→ WHAT THIS TASK INVOLVES:
Scan the material below for the word "solid", then copy every line in which it appears.

→ ENTRIES SHOWN:
──────────

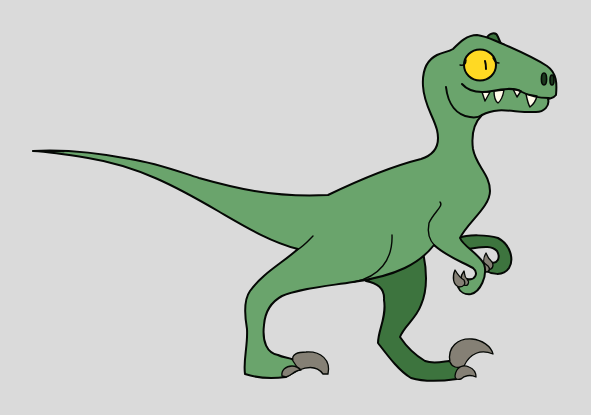
<!DOCTYPE html>
<html lang="en">
<head>
<meta charset="utf-8">
<title>Green raptor</title>
<style>
:root {
  --backdrop: #dadada;
  --skin: #6aa46c;
  --skin-shade: #3d743e;
  --claw: #858075;
  --eye: #ffd923;
  --tooth: #fffbe9;
  --ink: #050805;
}
html, body { margin: 0; overflow: hidden; background: var(--backdrop); }
.raptor { display: block; width: 591px; height: 415px; }
.raptor path, .raptor ellipse { stroke: var(--ink); stroke-width: 2; stroke-linejoin: round; stroke-linecap: round; }
.raptor .skin { fill: var(--skin); }
.raptor .shade { fill: var(--skin-shade); }
.raptor .claws path { fill: var(--claw); stroke-width: 1.3; }
.raptor .eye { fill: var(--eye); }
.raptor .teeth path { fill: var(--tooth); stroke-width: 1.4; }
.raptor .line { fill: none; }
.raptor .fine { stroke-width: 1.4; }
.raptor .nostril { fill: #1c3a1e; stroke-width: 1.6; }
</style>
</head>
<body>
<svg class="raptor" viewBox="0 0 591 415" role="img" aria-label="Cartoon green raptor walking to the right">
  <rect width="591" height="415" fill="var(--backdrop)"/>

  <g id="far-limbs">
    <path class="shade" d="M366 281C377 283 385 288 384 300C387 317 378 330 378 343C388 356 399 371 411 378C424 382 443 381 457 379L462 364L449 361C441 362 433 364 425 361C415 355 406 346 400 337C404 326 416 319 421 305C428 289 427 271 423 252Z"/>
    <path class="shade" d="M459 238C468 234 488 235 498 238C511 245 514 260 509 268C503 277 491 274 484 270L490 262C497 265 501 258 497 251C490 244 479 248 466 249Z"/>
    <path class="shade" d="M486 39C489 33 496 31 498 37L502 46Z"/>
  </g>

  <g id="far-claws" class="claws">
    <path d="M450 362C447 347 458 338 472 339C482 340 491 346 493 354C481 349 470 353 464 366C457 369 452 367 450 362Z"/>
    <path d="M455 376C456 367 463 364 469 367C474 369 476 373 476 377C470 374 464 376 461 379C457 380 455 379 455 376Z"/>
    <path d="M486 253C483 258 483 264 486 268C489 271 493 269 493 265C493 261 489 260 488 257Z"/>
    <path d="M483 262C481 266 482 271 486 272C490 272 490 268 488 266Z"/>
  </g>

  <path id="body" class="skin" d="M33 151C66 149 99 153 130 159C156 163 177 171 199 178C231 187 272 198 328 195C355 182 389 167 421 159C437 154 440 143 437 130C433 115 424 105 423 86C422 70 427 60 437 55C443 52 448 52 453 49C460 42 467 35 477 35C486 36 493 40 503 44C519 51 533 57 547 66C557 73 557 84 556 95C554 98 551 98 548 99C550 106 544 112 536 112C514 113 499 106 482 115C474 123 471 134 473 149C476 166 490 174 490 191C490 207 468 222 460 238C463 246 479 254 484 264C488 276 480 292 471 294C465 295 460 292 458 287L467 279C475 281 479 273 473 268C460 261 446 256 434 245C420 263 397 276 353 282C328 286 302 288 282 296C271 302 265 312 264 325C262 342 267 353 278 355C284 358 288 357 294 360L300 369L286 377C271 379 257 378 245 374C243 360 248 346 247 329C244 312 245 298 250 291C263 273 281 264 298 249C270 242 244 226 218 211C177 187 138 166 88 158C70 155 52 152 33 151Z"/>

  <g id="body-folds">
    <path class="line fine" d="M313 236C308 241 304 246 297 250"/>
    <path class="line fine" d="M392 235C393 260 379 277 354 282"/>
    <path class="line fine" d="M440 202C444 206 434 212 429 223C427 233 430 241 435 246"/>
    <path class="line fine" d="M33 151L64 151.5"/>
  </g>

  <g id="near-claws" class="claws">
    <path d="M293 361C291 354 298 352 306 352C321 351 331 360 328 374L323 374C318 367 309 366 299 370Z"/>
    <path d="M282 376C281 370 286 366 292 366C296 366 299 368 301 370C294 370 292 376 286 377Z"/>
    <path d="M464 271C460 276 460 282 464 285C468 287 470 282 467 279C464 277 465 274 464 271Z"/>
    <path d="M455 270C452 277 453 285 459 287C464 287 466 284 464 280C460 278 458 275 455 270Z"/>
  </g>

  <g id="face">
    <g class="teeth">
      <path d="M482 92L485 101L490 92Z"/>
      <path d="M494 91C494 96 495 101 498 103C502 100 503 96 504 90Z"/>
      <path d="M513 89L517 97L521 91Z"/>
      <path d="M526 94C527 99 528 104 530 107C534 104 536 100 537 96Z"/>
    </g>
    <path class="line" d="M462 84C469 92 481 93 492 91C502 89 514 87 522 92C531 97 541 98 549 98"/>
    <path class="line" d="M446 87C448 105 457 115 470 117C475 118 479 117 482 115"/>
    <ellipse class="eye" cx="480" cy="65" rx="16" ry="15.5"/>
    <path class="line" d="M485 61C486 64 486 67 486 69"/>
    <path class="line fine" d="M460 65C464 66 466 64 466 60"/>
    <path class="line fine" d="M493 58C495 62 496 63 499 63"/>
    <ellipse class="nostril" cx="544" cy="79" rx="2.6" ry="6"/>
    <ellipse class="nostril" cx="552" cy="80" rx="2" ry="5"/>
  </g>
</svg>
</body>
</html>
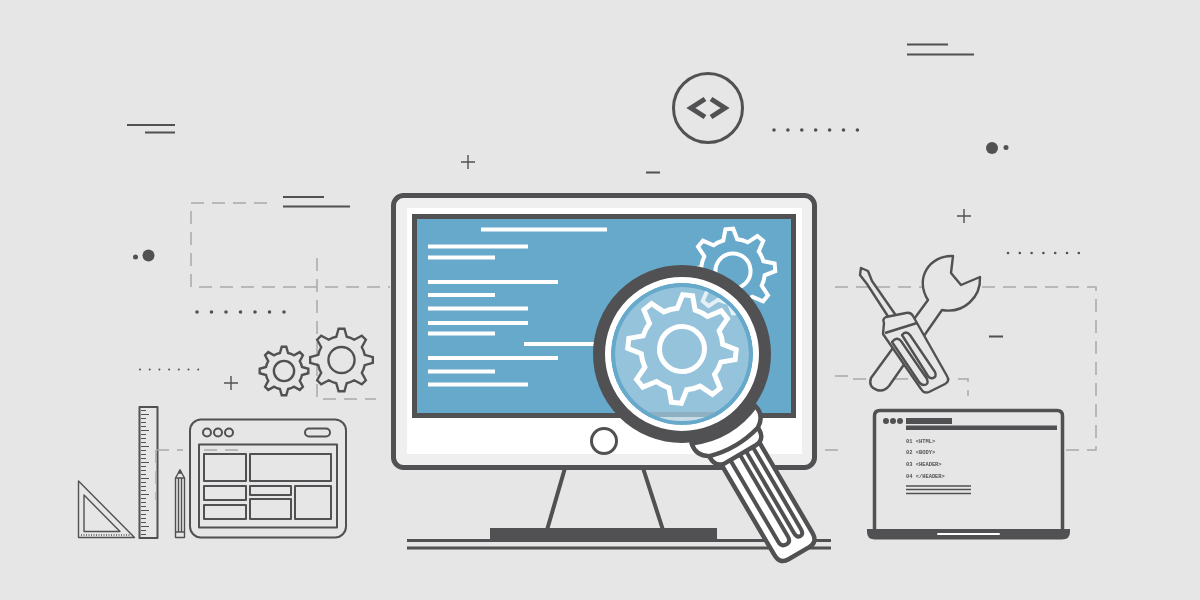
<!DOCTYPE html>
<html lang="en">
<head>
<meta charset="utf-8">
<title>Web development illustration</title>
<style>
:root {
  --paper: #e6e6e6;
  --ink: #515153;
  --faint: #a9a9a9;
  --screen: #66a9cb;
  --lens: #94c3db;
  --white: #fff;
  --bezel: #efefef;
}
html, body { margin: 0; height: 100%; overflow: hidden; background: var(--paper); }
.artboard { display: block; width: 1200px; height: 600px; background: var(--paper); }
.artboard * { vector-effect: non-scaling-stroke; }
.line { fill: none; stroke: var(--ink); stroke-width: 2; stroke-linejoin: round; }
.thin { stroke-width: 1.4; }
.solid { fill: var(--ink); }
.paper { fill: var(--paper); }
.white { fill: var(--white); }
.dashes { fill: none; stroke: var(--faint); stroke-width: 1.5; stroke-dasharray: 13 8; }
.dots { fill: none; stroke: var(--ink); stroke-linecap: round; }
.code { fill: none; stroke: var(--white); stroke-width: 4; }
.gear { fill: none; stroke: var(--white); stroke-width: 4; }
.gear-small { fill: none; stroke: var(--ink); stroke-width: 2.4; }
.listing { font: 700 5.4px "Liberation Mono", "DejaVu Sans Mono", monospace; fill: var(--ink); }
</style>
</head>
<body>
<svg class="artboard" viewBox="0 0 1200 600" role="img" aria-label="Monitor with code and gears under a magnifying glass, surrounded by design tools">
  <defs>
    <g id="gear">
      <path d="M-9-40L-5-54H5L9-40A41 41 0 0 1 22-35L35-42 42-35 35-22A41 41 0 0 1 40-9L54-5V5L40 9A41 41 0 0 1 35 22L42 35 35 42 22 35A41 41 0 0 1 9 40L5 54H-5L-9 40A41 41 0 0 1-22 35L-35 42-42 35-35 22A41 41 0 0 1-40 9L-54 5V-5L-40-9A41 41 0 0 1-35-22L-42-35-35-42-22-35A41 41 0 0 1-9-40Z"/>
      <circle r="22.5"/>
    </g>
    <path id="plus" d="M-7 0H7M0-7V7"/>
    <clipPath id="lens-clip"><circle cx="682" cy="354" r="71"/></clipPath>
  </defs>

  <g id="connectors" class="dashes">
    <path d="M267 203H191V287H390"/>
    <path d="M317 258V399H376"/>
    <path d="M835 287H1096V450H1066"/>
    <path d="M835 376H848M853 379H968V396"/>
    <path d="M825 450H838"/>
  </g>

  <g id="accents">
    <path class="line" d="M127 125H175M145 132.500H175M283 197H324M283 206.500H350M907 44.500H948M907 54.500H974"/>
    <g class="line thin">
      <use href="#plus" x="468" y="162"/>
      <use href="#plus" x="231" y="383"/>
      <use href="#plus" x="964" y="216"/>
      <path d="M646 172.500H660M989 336.500H1003" stroke-width="2"/>
    </g>
    <path class="dots" stroke-width="3.6" stroke-dasharray="0 14.500" d="M197 312H286"/>
    <path class="dots" stroke-width="3.6" stroke-dasharray="0 13.900" d="M774 130H859"/>
    <path class="dots" stroke-width="2" stroke-dasharray="0 9.700" d="M140 369.500H200"/>
    <path class="dots" stroke-width="2.6" stroke-dasharray="0 11.800" d="M1008 253H1080"/>
    <g class="solid">
      <circle cx="148.500" cy="255.500" r="6"/><circle cx="135.500" cy="257" r="2.500"/>
      <circle cx="992" cy="148" r="6"/><circle cx="1006" cy="147.500" r="2.500"/>
    </g>
  </g>

  <g id="code-badge">
    <circle class="line" cx="708" cy="108" r="34.500" style="stroke-width:3"/>
    <path class="line" style="stroke-width:5;stroke-linejoin:miter" d="M705 99L691 108 705 117M711 99L725 108 711 117"/>
  </g>

  <g id="small-gears" class="gear-small">
    <use href="#gear" transform="translate(284 371) scale(.45)"/>
    <use href="#gear" transform="translate(341.500 360) scale(.58)"/>
  </g>

  <g id="set-square" class="line thin">
    <path d="M78.500 481V537.500H134.500Z"/>
    <path d="M84 495V531.500H120Z"/>
    <path d="M81 535H130" stroke-dasharray="1 1.500"/>
  </g>

  <g id="ruler">
    <rect class="line" x="139.500" y="407" width="18" height="131"/>
    <path d="M143.500 410V536" fill="none" stroke="var(--ink)" stroke-width="5" stroke-dasharray="1 3"/>
    <path d="M145 414V536" fill="none" stroke="var(--ink)" stroke-width="8" stroke-dasharray="1 15"/>
    <path class="dashes" d="M156 450H183M156 450V500"/>
  </g>

  <g id="pencil" class="line thin">
    <path d="M175.500 537.500V478L180 470 184.500 478V537.500Z"/>
    <path d="M175.500 478H184.500M178.500 478V532M181.500 478V532M175.500 532H184.500"/>
    <path class="solid" d="M178.500 473L180 470 181.500 473Z"/>
  </g>

  <g id="wireframe" class="line">
    <rect x="190" y="419.500" width="156" height="118" rx="11"/>
    <circle cx="207" cy="432.500" r="4"/><circle cx="218" cy="432.500" r="4"/><circle cx="229" cy="432.500" r="4"/>
    <rect x="305" y="428.500" width="25" height="8" rx="4"/>
    <rect x="199" y="444.500" width="138" height="83"/>
    <path class="dashes" d="M204 450H238"/>
    <rect x="204" y="454" width="42" height="27"/>
    <rect x="250" y="454" width="81" height="27"/>
    <rect x="204" y="486" width="42" height="14"/>
    <rect x="204" y="505" width="42" height="14"/>
    <rect x="250" y="486" width="41" height="9"/>
    <rect x="250" y="499" width="41" height="20"/>
    <rect x="295" y="486" width="36" height="33"/>
  </g>

  <g id="desk" class="line" style="stroke-width:3">
    <path d="M407 540.500H831M407 548H831"/>
  </g>

  <g id="monitor">
    <path class="line" style="stroke-width:4" d="M565 468L547 530M643 468L663 530"/>
    <rect class="solid" x="490" y="528" width="227" height="13"/>
    <rect x="393.500" y="195.500" width="421" height="272" rx="10" fill="var(--bezel)" stroke="var(--ink)" stroke-width="5"/>
    <rect class="white" x="407" y="208" width="395" height="246"/>
    <rect x="414.500" y="216.500" width="379" height="199" fill="var(--screen)" stroke="var(--ink)" stroke-width="5"/>
    <circle class="line" cx="604" cy="441" r="12.500" style="stroke-width:3"/>
    <path class="code" d="M481 229.500H607M428 246.500H528M428 257.500H495M428 282H558M428 295H495M428 308.500H528M428 323H528M428 333.500H495M524 344H600M428 358H558M428 371.500H495M428 384.500H528"/>
    <g class="gear">
      <use href="#gear" transform="translate(733 271) rotate(-5) scale(.78)"/>
    </g>
  </g>

  <g id="magnifier">
    <g transform="translate(682 354) rotate(-30.400)" stroke="var(--ink)" stroke-width="4.500" stroke-linejoin="round" fill="var(--white)">
      <path d="M-22 112H22V220Q22 231 12 231H-12Q-22 231-22 220Z"/>
      <path d="M-12 116V211Q-12 217-6 217-1 217-1 211V116M6 116V211Q6 217 10 217 14 217 14 211V116" fill="none" stroke-width="4"/>
      <path d="M-28 100H28Q30 115 18 116H-18Q-30 115-28 100Z"/>
      <path d="M-37 82Q0 98 37 82Q40 95 28 102Q0 110-28 102Q-40 95-37 82Z"/>
    </g>
    <circle cx="682" cy="354" r="83" fill="var(--white)" stroke="var(--ink)" stroke-width="12"/>
    <g clip-path="url(#lens-clip)">
      <circle cx="682" cy="354" r="71" fill="var(--screen)"/>
      <circle cx="682" cy="354" r="67" fill="var(--lens)"/>
      <rect x="605" y="412" width="154" height="20" fill="#c5dbe5"/>
      <rect x="605" y="412" width="154" height="5" fill="#8eb0c1"/>
      <g class="gear" opacity=".75">
        <use href="#gear" transform="translate(733 271) rotate(-5) scale(.78)"/>
      </g>
      <circle cx="682" cy="354" r="69" fill="none" stroke="var(--screen)" stroke-width="4"/>
    </g>
    <g class="gear" style="stroke-width:5">
      <use href="#gear" transform="translate(682 349) rotate(6)"/>
    </g>
  </g>

  <g id="repair-tools" class="line" style="stroke-width:2.400">
    <path class="paper" d="M953 256L951 273 961 285 980 277C981 297 964 314 942 310L889 386Q884 392 877 390 868 387 871 378L928 300C914 278 930 255 953 256Z"/>
    <path class="paper" d="M861 268L868 271 872 281 897 317 891 321 867 284 860 275Z"/>
    <path class="paper" d="M884 323Q882 319 886 317L906 313Q911 312 913 316L947 376Q950 381 945 384L929 392Q924 394 921 389L883 334Z"/>
    <path d="M885 333L917 323"/>
    <path d="M892 342Q897 336 901 341L927 379Q929 385 924 385 921 385 919 382ZM902 335Q906 330 910 335L935 372Q937 377 933 378 930 379 928 376Z"/>
  </g>

  <g id="laptop">
    <path d="M874.500 531V416Q874.500 410.500 880 410.500H1057Q1062.500 410.500 1062.500 416V531Z" fill="var(--paper)" stroke="var(--ink)" stroke-width="3.500"/>
    <g class="solid">
      <circle cx="886" cy="421" r="3"/><circle cx="893" cy="421" r="3"/><circle cx="900" cy="421" r="3"/>
      <rect x="906" y="418" width="46" height="6"/>
      <rect x="906" y="425.500" width="151" height="4.500"/>
      <path d="M867 529H1070V532Q1070 539.500 1062 539.500H875Q867 539.500 867 532Z"/>
    </g>
    <g class="listing">
      <text x="906" y="443">01 &lt;HTML&gt;</text>
      <text x="906" y="454">02 &lt;BODY&gt;</text>
      <text x="906" y="466">03 &lt;HEADER&gt;</text>
      <text x="906" y="478">04 &lt;/HEADER&gt;</text>
    </g>
    <path class="line thin" d="M906 486H971M906 489.500H971M906 493.500H971"/>
    <path d="M938 534H999" stroke="var(--white)" stroke-width="2" stroke-linecap="round"/>
  </g>
</svg>
</body>
</html>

──────────

→ OUTPUT FOR THIS TASK:
.solid { fill: var(--ink); }
    <g class="solid">
    <path class="solid" d="M178.500 473L180 470 181.500 473Z"/>
    <rect class="solid" x="490" y="528" width="227" height="13"/>
    <g class="solid">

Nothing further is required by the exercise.